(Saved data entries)
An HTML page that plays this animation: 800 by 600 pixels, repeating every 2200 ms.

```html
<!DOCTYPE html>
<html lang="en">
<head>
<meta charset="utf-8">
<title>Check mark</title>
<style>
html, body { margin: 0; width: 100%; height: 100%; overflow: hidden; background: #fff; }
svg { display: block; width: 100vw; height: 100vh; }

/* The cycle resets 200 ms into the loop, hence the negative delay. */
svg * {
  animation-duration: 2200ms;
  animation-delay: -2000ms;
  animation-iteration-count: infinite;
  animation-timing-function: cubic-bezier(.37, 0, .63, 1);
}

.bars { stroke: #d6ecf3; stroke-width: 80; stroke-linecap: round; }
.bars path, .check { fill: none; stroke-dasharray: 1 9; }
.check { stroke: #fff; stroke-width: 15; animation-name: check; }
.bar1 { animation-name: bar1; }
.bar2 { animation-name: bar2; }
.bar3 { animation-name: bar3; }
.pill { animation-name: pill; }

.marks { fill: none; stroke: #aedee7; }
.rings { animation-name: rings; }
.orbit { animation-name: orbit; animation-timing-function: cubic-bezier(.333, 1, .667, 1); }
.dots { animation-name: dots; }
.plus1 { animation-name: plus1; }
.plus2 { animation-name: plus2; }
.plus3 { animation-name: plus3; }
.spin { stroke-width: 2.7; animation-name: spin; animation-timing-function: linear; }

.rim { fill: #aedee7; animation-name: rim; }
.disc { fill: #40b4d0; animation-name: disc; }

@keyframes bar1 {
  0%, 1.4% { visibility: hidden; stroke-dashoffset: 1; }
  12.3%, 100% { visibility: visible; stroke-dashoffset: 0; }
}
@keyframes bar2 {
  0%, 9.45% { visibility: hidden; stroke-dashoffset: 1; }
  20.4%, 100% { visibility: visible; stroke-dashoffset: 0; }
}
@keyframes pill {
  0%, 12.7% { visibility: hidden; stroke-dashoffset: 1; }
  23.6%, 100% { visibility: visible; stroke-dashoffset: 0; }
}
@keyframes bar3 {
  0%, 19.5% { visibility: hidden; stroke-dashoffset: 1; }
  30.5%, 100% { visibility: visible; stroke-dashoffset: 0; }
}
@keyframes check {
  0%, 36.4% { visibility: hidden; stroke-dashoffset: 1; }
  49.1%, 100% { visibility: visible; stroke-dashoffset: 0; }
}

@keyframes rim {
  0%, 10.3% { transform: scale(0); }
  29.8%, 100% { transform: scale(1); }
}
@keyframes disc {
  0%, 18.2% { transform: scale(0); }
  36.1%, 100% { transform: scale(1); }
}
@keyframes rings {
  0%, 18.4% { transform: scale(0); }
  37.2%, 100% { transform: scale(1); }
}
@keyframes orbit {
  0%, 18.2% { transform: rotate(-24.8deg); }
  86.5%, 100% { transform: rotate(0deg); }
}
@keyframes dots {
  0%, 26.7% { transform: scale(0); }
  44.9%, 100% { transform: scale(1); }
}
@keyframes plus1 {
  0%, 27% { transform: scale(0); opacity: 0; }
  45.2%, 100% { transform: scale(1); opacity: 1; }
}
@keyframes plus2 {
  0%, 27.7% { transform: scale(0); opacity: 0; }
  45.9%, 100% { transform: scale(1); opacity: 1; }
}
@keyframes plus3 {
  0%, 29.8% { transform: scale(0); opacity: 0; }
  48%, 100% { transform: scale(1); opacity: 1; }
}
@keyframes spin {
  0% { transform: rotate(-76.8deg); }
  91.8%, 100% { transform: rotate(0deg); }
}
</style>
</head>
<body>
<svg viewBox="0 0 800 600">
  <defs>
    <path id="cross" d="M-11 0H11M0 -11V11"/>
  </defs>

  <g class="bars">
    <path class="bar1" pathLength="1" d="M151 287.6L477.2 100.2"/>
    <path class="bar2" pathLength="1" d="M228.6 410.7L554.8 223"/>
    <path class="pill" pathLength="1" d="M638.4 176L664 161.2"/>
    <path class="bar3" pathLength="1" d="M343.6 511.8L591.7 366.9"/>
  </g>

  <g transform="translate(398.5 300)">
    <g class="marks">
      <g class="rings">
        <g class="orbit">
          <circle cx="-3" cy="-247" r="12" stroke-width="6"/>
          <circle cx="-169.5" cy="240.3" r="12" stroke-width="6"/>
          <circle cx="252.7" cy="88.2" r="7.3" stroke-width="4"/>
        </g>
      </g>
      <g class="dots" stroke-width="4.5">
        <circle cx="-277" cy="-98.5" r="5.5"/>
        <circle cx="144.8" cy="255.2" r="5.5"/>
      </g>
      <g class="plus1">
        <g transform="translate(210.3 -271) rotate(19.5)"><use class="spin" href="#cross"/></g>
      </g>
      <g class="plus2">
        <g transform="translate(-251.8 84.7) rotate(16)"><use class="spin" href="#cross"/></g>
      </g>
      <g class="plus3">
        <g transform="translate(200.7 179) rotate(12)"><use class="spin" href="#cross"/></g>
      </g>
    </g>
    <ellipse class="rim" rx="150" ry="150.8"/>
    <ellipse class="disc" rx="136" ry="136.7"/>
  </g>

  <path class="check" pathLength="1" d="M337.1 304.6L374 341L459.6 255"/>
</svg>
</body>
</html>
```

_REQUIRED WORK_. Set down each record above without changing a single word.

_ANSWER TO THIS TASK_.
An HTML page that plays this animation: 800 by 600 pixels, repeating every 2200 ms.

```html
<!DOCTYPE html>
<html lang="en">
<head>
<meta charset="utf-8">
<title>Check mark</title>
<style>
html, body { margin: 0; width: 100%; height: 100%; overflow: hidden; background: #fff; }
svg { display: block; width: 100vw; height: 100vh; }

/* The cycle resets 200 ms into the loop, hence the negative delay. */
svg * {
  animation-duration: 2200ms;
  animation-delay: -2000ms;
  animation-iteration-count: infinite;
  animation-timing-function: cubic-bezier(.37, 0, .63, 1);
}

.bars { stroke: #d6ecf3; stroke-width: 80; stroke-linecap: round; }
.bars path, .check { fill: none; stroke-dasharray: 1 9; }
.check { stroke: #fff; stroke-width: 15; animation-name: check; }
.bar1 { animation-name: bar1; }
.bar2 { animation-name: bar2; }
.bar3 { animation-name: bar3; }
.pill { animation-name: pill; }

.marks { fill: none; stroke: #aedee7; }
.rings { animation-name: rings; }
.orbit { animation-name: orbit; animation-timing-function: cubic-bezier(.333, 1, .667, 1); }
.dots { animation-name: dots; }
.plus1 { animation-name: plus1; }
.plus2 { animation-name: plus2; }
.plus3 { animation-name: plus3; }
.spin { stroke-width: 2.7; animation-name: spin; animation-timing-function: linear; }

.rim { fill: #aedee7; animation-name: rim; }
.disc { fill: #40b4d0; animation-name: disc; }

@keyframes bar1 {
  0%, 1.4% { visibility: hidden; stroke-dashoffset: 1; }
  12.3%, 100% { visibility: visible; stroke-dashoffset: 0; }
}
@keyframes bar2 {
  0%, 9.45% { visibility: hidden; stroke-dashoffset: 1; }
  20.4%, 100% { visibility: visible; stroke-dashoffset: 0; }
}
@keyframes pill {
  0%, 12.7% { visibility: hidden; stroke-dashoffset: 1; }
  23.6%, 100% { visibility: visible; stroke-dashoffset: 0; }
}
@keyframes bar3 {
  0%, 19.5% { visibility: hidden; stroke-dashoffset: 1; }
  30.5%, 100% { visibility: visible; stroke-dashoffset: 0; }
}
@keyframes check {
  0%, 36.4% { visibility: hidden; stroke-dashoffset: 1; }
  49.1%, 100% { visibility: visible; stroke-dashoffset: 0; }
}

@keyframes rim {
  0%, 10.3% { transform: scale(0); }
  29.8%, 100% { transform: scale(1); }
}
@keyframes disc {
  0%, 18.2% { transform: scale(0); }
  36.1%, 100% { transform: scale(1); }
}
@keyframes rings {
  0%, 18.4% { transform: scale(0); }
  37.2%, 100% { transform: scale(1); }
}
@keyframes orbit {
  0%, 18.2% { transform: rotate(-24.8deg); }
  86.5%, 100% { transform: rotate(0deg); }
}
@keyframes dots {
  0%, 26.7% { transform: scale(0); }
  44.9%, 100% { transform: scale(1); }
}
@keyframes plus1 {
  0%, 27% { transform: scale(0); opacity: 0; }
  45.2%, 100% { transform: scale(1); opacity: 1; }
}
@keyframes plus2 {
  0%, 27.7% { transform: scale(0); opacity: 0; }
  45.9%, 100% { transform: scale(1); opacity: 1; }
}
@keyframes plus3 {
  0%, 29.8% { transform: scale(0); opacity: 0; }
  48%, 100% { transform: scale(1); opacity: 1; }
}
@keyframes spin {
  0% { transform: rotate(-76.8deg); }
  91.8%, 100% { transform: rotate(0deg); }
}
</style>
</head>
<body>
<svg viewBox="0 0 800 600">
  <defs>
    <path id="cross" d="M-11 0H11M0 -11V11"/>
  </defs>

  <g class="bars">
    <path class="bar1" pathLength="1" d="M151 287.6L477.2 100.2"/>
    <path class="bar2" pathLength="1" d="M228.6 410.7L554.8 223"/>
    <path class="pill" pathLength="1" d="M638.4 176L664 161.2"/>
    <path class="bar3" pathLength="1" d="M343.6 511.8L591.7 366.9"/>
  </g>

  <g transform="translate(398.5 300)">
    <g class="marks">
      <g class="rings">
        <g class="orbit">
          <circle cx="-3" cy="-247" r="12" stroke-width="6"/>
          <circle cx="-169.5" cy="240.3" r="12" stroke-width="6"/>
          <circle cx="252.7" cy="88.2" r="7.3" stroke-width="4"/>
        </g>
      </g>
      <g class="dots" stroke-width="4.5">
        <circle cx="-277" cy="-98.5" r="5.5"/>
        <circle cx="144.8" cy="255.2" r="5.5"/>
      </g>
      <g class="plus1">
        <g transform="translate(210.3 -271) rotate(19.5)"><use class="spin" href="#cross"/></g>
      </g>
      <g class="plus2">
        <g transform="translate(-251.8 84.7) rotate(16)"><use class="spin" href="#cross"/></g>
      </g>
      <g class="plus3">
        <g transform="translate(200.7 179) rotate(12)"><use class="spin" href="#cross"/></g>
      </g>
    </g>
    <ellipse class="rim" rx="150" ry="150.8"/>
    <ellipse class="disc" rx="136" ry="136.7"/>
  </g>

  <path class="check" pathLength="1" d="M337.1 304.6L374 341L459.6 255"/>
</svg>
</body>
</html>
```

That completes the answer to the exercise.